I took one class on assessment in my master’s, and it gave me a whole new respect for teachers (or anyone who routinely prepares questionnaires for people).
Figuring out how to assess whatever topic you’re assessing is really really hard.
That being said, I found this quiz particularly interesting. It’s called “Do You Live In a Bubble?”, but it’s target is particularly the “new upper class” and how much they do or do not understand about the lives of most Americans.
What he chose to assess is fairly interesting….people you know, where you’ve lived, smoking and drinking patterns, jobs you’ve had, knowledge of popular media, etc. Lots of interesting issues to be taken with those categories, especially for those who clearly didn’t get the score they were hoping for. The comments are pretty amusing actually…I feel like one of the questions should have been “is it important to you that this quiz tell you that you are “of the people”?
The most interesting point here was actually the entire purpose of the quiz. The author of the quiz answered a few follow up questions, but I thought this was the most telling one:
2. Do you feel that people scoring higher on the quiz are not culturally sequestered as well?
Question from Reddit: HillbillyThinkTank[S]: “You’re right that everyone lives in a bubble of some kind; the tendency to cluster with similarly situated people is not a behavior limited to the “elite.” The way the quiz is structured, he is suggesting that a low-scoring person is culturally sequestered in a way that a high scoring person is not. I don’t think I agree with that.”

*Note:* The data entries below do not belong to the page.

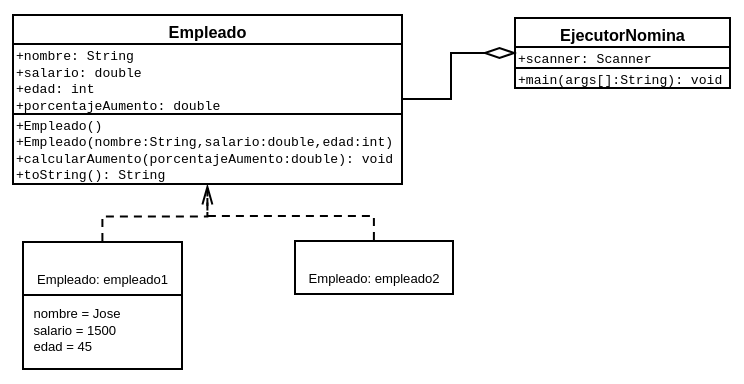
<!DOCTYPE html>
<html lang="es">
<head>
<meta charset="utf-8">
<title>Diagrama de clases: Empleado</title>
<style>
:root {
  --ink: #000;
  --paper: #fff;
  --sans: "Liberation Sans", Arial, sans-serif;
  --mono: "Liberation Mono", "Courier New", monospace;
}
* { box-sizing: border-box; margin: 0; padding: 0; }
html, body { width: 744px; height: 384px; overflow: hidden; background: var(--paper); }
.diagram { position: relative; width: 744px; height: 384px; color: var(--ink); }
.edges { position: absolute; inset: 0; fill: none; stroke: var(--ink); stroke-width: 2; }
.dependency { stroke-dasharray: 8 6; }
.node { position: absolute; display: grid; border: 2px solid var(--ink); background: var(--paper); }
.node > * + * { border-top: 2px solid var(--ink); }
ul { list-style: none; white-space: nowrap; }

.class h2 { display: flex; align-items: center; justify-content: center; padding-top: 5px; font: bold 16.3px var(--sans); }
.class ul { padding: 4px 2px 0; font: 13.1px/16.5px var(--mono); }
.empleado { left: 12px; top: 14px; width: 391px; height: 170.5px; grid-template-rows: 27px 69.5px 70px; }
.ejecutor { left: 514px; top: 17px; width: 217px; height: 72px; grid-template-rows: 27px 20.5px 20.5px; }

.object { font: 13.1px/16.5px var(--sans); }
.object h3 { display: flex; align-items: flex-end; justify-content: center; padding-bottom: 6px; font: inherit; }
.object ul { padding: 10px 9.5px 0; }
.empleado1 { left: 22px; top: 240.5px; width: 161px; height: 129px; grid-template-rows: 51.5px 1fr; }
.empleado2 { left: 294px; top: 240px; width: 160px; height: 55px; }
</style>
</head>
<body>
<main class="diagram">
  <section class="node class empleado">
    <h2>Empleado</h2>
    <ul class="attributes">
      <li>+nombre: String</li>
      <li>+salario: double</li>
      <li>+edad: int</li>
      <li>+porcentajeAumento: double</li>
    </ul>
    <ul class="operations">
      <li>+Empleado()</li>
      <li>+Empleado(nombre:String,salario:double,edad:int)</li>
      <li>+calcularAumento(porcentajeAumento:double): void</li>
      <li>+toString(): String</li>
    </ul>
  </section>

  <section class="node class ejecutor">
    <h2>EjecutorNomina</h2>
    <ul class="attributes"><li>+scanner: Scanner</li></ul>
    <ul class="operations"><li>+main(args[]:String): void</li></ul>
  </section>

  <section class="node object empleado1">
    <h3>Empleado: empleado1</h3>
    <ul class="values">
      <li>nombre = Jose</li>
      <li>salario = 1500</li>
      <li>edad = 45</li>
    </ul>
  </section>

  <section class="node object empleado2">
    <h3>Empleado: empleado2</h3>
  </section>

  <svg class="edges" width="744" height="384" viewBox="0 0 744 384" aria-hidden="true">
    <path class="aggregation" d="M402 99H451V53H485"/>
    <polygon class="aggregation-diamond" points="485,53 499.5,48 514,53 499.5,58"/>
    <path class="dependency" d="M102.4 241V216.5H207.4V188"/>
    <path class="dependency" d="M373.9 240V216H207.4V188"/>
    <path class="arrowhead" d="M202.4 204.5L207.4 187L212.4 204.5"/>
  </svg>
</main>
</body>
</html>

Sure, they’re sequestered. We all live in bubbles of one kind or another. The problem is an asymmetry. As I put it in the book, it isn’t a problem if a truck driver doesn’t understand the priorities of a Yale law professor, or news anchor, or cabinet secretary. It’s a problem if the ignorance is the other way around, because the elites are busily affecting the lives of everyone else. When they haven’t the slightest idea what the rhythms and feel of life are like in mainstream America, they tend to make mistakes.
I thought this was an interesting case of trying measure a very abstract concept through concrete questioning. He includes an explanation of each question and why it was included.
Agree or not with his questions, it certainly succeeds at being provocative.
Also, in case you’re curious, I scored a 56.